A team of children from Class 2 entered the West Down 5-a-side football tournament at the end of June. They had trained hard and did very well on the day. They played against some much bigger children but showed great resilience and a fabulous sporting attitude. The team was coached by one of our dads - Mr Scott Balment - who continues to voluntarily coach the children in a variety of sporting disciplines.
Our Sports Day finally happened following two cancellations due to inclement weather. All the children took part in at least one of the 36 events. Our PTA worked as diligently as ever to erect shelters for the classes and provide refreshments for the supporters and Mrs Balment and Mrs Barton organised medals and certificates for the children. The morning was enjoyed by all and it was great to see so many people supporting the children in their sporting efforts.
The whole school visited the Landmark Theatre to watch the Essex Dancers. A vibrant and energetic 45 minutes later we were all inspired by what can be achieved when children work together. A few days later our Class 3 children were performing themselves in a musical show - The Sound of Music.
The children have worked with an artist to create a second outdoor sculpture. They worked collaboratively to produce a multicoloured turtle which now looks very much at home hanging on the wall outside Class 2 - please come and have a look.
Perfect weather made our School Fayre another great success. Lots of friends and families turned out to peruse the many stalls, take their chance on the games and raffles and help our hard working PTA to raise an impressive £1879.56 [gross]. Our PTA has kindly agreed to use the funds to help us upgrade our ICT facilities. A very big thank you from us all to the dedicated team of organisers for their hard work, to the many businesses and individuals who contributed prizes and items for sale and to everyone who came along and spent their money!
We are hoping to continue to offer a rich variety of learning experiences to our children and are moving to topic based learning in the afternoons next year. This learning can be greatly enriched by the children seeing real things and meeting a variety of people. If you have suggestions of how we can develop the curriculum or if you have skills or memories that you would like to share with the children we should love to hear from you. In particular we are on the hunt for wooded areas near to school that we could use to extend our Forest Schools programme to the younger children.
As the end of the term draws near we wish farewell and good luck to our Year 6's as they move on to secondary education.

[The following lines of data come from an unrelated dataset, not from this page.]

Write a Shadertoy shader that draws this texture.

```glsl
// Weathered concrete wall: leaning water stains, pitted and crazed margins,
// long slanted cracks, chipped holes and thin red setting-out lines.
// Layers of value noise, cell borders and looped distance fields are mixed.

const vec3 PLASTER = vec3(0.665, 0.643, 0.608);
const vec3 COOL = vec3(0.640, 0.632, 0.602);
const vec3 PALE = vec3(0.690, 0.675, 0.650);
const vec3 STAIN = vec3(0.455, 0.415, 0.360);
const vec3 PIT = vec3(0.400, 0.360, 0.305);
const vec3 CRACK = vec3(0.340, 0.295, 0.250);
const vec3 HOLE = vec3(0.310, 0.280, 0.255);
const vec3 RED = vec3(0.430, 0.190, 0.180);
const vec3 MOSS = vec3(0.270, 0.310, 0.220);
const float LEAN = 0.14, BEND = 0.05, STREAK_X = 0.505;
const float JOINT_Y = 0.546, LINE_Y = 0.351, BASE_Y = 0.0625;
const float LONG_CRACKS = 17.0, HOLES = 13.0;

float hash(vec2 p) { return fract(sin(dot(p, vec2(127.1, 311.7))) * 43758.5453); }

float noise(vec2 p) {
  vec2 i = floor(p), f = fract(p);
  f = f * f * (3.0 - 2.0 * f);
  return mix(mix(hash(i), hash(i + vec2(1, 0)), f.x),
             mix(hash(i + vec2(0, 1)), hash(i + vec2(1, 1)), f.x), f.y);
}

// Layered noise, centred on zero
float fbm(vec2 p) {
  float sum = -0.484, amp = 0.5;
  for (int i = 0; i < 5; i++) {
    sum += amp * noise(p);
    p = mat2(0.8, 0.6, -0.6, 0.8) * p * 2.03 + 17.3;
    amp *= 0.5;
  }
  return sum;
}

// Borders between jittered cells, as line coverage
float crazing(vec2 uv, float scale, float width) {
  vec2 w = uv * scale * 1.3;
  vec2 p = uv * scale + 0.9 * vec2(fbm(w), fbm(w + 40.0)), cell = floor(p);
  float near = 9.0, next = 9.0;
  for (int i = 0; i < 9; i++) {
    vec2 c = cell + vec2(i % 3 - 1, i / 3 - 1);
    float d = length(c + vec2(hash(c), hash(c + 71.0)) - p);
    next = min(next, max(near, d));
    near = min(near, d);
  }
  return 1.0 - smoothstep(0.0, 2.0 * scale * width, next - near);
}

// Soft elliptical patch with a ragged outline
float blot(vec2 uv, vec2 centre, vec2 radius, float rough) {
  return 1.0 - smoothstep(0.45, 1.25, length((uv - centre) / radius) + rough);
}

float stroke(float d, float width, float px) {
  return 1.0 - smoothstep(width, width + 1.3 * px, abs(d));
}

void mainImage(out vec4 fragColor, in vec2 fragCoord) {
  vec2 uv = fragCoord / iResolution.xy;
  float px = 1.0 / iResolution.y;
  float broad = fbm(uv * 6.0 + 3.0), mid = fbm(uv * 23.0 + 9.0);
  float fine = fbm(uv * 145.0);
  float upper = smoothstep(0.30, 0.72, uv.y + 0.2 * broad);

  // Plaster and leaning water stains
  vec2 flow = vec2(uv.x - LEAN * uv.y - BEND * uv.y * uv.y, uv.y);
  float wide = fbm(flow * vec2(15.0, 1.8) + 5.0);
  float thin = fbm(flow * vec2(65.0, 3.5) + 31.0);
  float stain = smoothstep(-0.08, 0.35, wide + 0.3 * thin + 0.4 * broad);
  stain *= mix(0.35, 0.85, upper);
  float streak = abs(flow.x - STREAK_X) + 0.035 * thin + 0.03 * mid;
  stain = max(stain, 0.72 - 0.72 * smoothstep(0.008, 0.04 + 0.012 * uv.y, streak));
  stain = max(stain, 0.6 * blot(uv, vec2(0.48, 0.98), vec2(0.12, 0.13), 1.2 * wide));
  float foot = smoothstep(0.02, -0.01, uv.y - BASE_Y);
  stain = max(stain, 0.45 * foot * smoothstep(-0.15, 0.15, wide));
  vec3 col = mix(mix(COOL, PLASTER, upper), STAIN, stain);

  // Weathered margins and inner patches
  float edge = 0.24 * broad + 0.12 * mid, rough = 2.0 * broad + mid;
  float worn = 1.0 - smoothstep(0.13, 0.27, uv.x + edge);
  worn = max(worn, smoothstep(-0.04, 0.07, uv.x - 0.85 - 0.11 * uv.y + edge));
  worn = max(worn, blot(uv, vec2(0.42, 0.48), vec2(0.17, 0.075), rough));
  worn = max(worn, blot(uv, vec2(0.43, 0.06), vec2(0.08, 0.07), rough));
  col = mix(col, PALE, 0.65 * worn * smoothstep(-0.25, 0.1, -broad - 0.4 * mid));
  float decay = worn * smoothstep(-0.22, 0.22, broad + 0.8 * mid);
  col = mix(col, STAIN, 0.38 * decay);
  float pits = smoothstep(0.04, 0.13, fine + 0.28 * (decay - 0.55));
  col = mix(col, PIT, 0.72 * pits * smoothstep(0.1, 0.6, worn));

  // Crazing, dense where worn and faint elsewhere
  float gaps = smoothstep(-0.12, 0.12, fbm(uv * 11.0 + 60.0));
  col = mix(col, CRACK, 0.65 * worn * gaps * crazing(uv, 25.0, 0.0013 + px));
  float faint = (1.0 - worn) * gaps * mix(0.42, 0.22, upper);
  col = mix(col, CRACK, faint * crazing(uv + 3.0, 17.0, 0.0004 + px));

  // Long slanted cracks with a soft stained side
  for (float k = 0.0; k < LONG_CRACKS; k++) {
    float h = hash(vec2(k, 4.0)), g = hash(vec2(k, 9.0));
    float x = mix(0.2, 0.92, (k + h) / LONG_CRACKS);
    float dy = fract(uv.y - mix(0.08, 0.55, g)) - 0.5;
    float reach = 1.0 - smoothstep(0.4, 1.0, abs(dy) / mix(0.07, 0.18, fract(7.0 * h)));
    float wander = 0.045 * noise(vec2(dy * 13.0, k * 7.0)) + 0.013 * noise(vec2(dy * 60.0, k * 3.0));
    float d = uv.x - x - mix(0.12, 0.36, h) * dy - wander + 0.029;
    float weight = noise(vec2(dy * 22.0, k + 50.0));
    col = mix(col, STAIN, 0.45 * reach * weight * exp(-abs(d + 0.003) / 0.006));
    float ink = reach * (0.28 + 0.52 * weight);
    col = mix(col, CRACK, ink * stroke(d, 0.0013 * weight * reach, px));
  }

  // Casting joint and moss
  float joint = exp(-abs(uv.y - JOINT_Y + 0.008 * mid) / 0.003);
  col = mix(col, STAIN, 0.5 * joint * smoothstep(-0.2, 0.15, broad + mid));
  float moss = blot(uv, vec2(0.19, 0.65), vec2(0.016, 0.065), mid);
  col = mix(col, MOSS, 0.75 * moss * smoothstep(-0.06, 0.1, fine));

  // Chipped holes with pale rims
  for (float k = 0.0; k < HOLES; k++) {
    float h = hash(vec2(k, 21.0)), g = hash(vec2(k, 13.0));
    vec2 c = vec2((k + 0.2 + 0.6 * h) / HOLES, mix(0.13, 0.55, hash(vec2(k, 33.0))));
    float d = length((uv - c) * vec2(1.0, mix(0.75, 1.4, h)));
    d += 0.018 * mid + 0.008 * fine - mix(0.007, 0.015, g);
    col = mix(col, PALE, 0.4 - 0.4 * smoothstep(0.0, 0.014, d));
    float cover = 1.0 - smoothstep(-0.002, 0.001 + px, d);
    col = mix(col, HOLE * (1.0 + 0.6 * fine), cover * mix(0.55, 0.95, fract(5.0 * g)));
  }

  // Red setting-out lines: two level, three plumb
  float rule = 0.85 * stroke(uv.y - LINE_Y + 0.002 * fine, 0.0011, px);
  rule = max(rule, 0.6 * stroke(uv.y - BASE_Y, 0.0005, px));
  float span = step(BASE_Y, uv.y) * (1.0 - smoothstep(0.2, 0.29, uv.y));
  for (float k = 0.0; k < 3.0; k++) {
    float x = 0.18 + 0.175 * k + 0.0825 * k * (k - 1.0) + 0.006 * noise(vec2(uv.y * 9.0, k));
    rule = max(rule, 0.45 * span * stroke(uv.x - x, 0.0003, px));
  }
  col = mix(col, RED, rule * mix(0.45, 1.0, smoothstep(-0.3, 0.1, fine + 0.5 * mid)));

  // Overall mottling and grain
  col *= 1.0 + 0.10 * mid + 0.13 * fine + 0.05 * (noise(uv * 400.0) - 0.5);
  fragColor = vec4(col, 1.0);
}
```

We are confident that they will do well and look forward to hearing about their exciting new
grown-up lives when they come back to visit us. Ella, Henry, George, Anna, Shayna, Alex, Gemma, Robbie and Sarah - you will be missed by us all and we wish you every success in your futures.
And a final note to say thank you to all the parents and members of the community who have done so much to support the children and staff this year. I have been here for nearly a whole term now and really feel that Berrynarbor VC Primary is a very special place to be.
Sue Carey - Headteacher
Thank you so much for the support that you have given to the North Devon Hospice over the years. We do rely on local support and thanks to you we are now able to help around 80 local people every day. I have worked for the Hospice for nearly ten years now and have seen some very positive changes as we have grown in how we are able to support local people who need the specialist care of the North Devon Hospice.
We have a team of individuals who give talks and any of them would be delighted to come to any meeting you may have in your village, whether it be WI, Church Group, School or any other, to talk about the work of the Hospice. It really is a wonderful place and something we should all be very proud of. In the words of Stuart, one of our invaluable volunteers, "It is a warm, loving, caring place that gives support and time away from the stresses and strains of living with problems we face." It is not what you expect.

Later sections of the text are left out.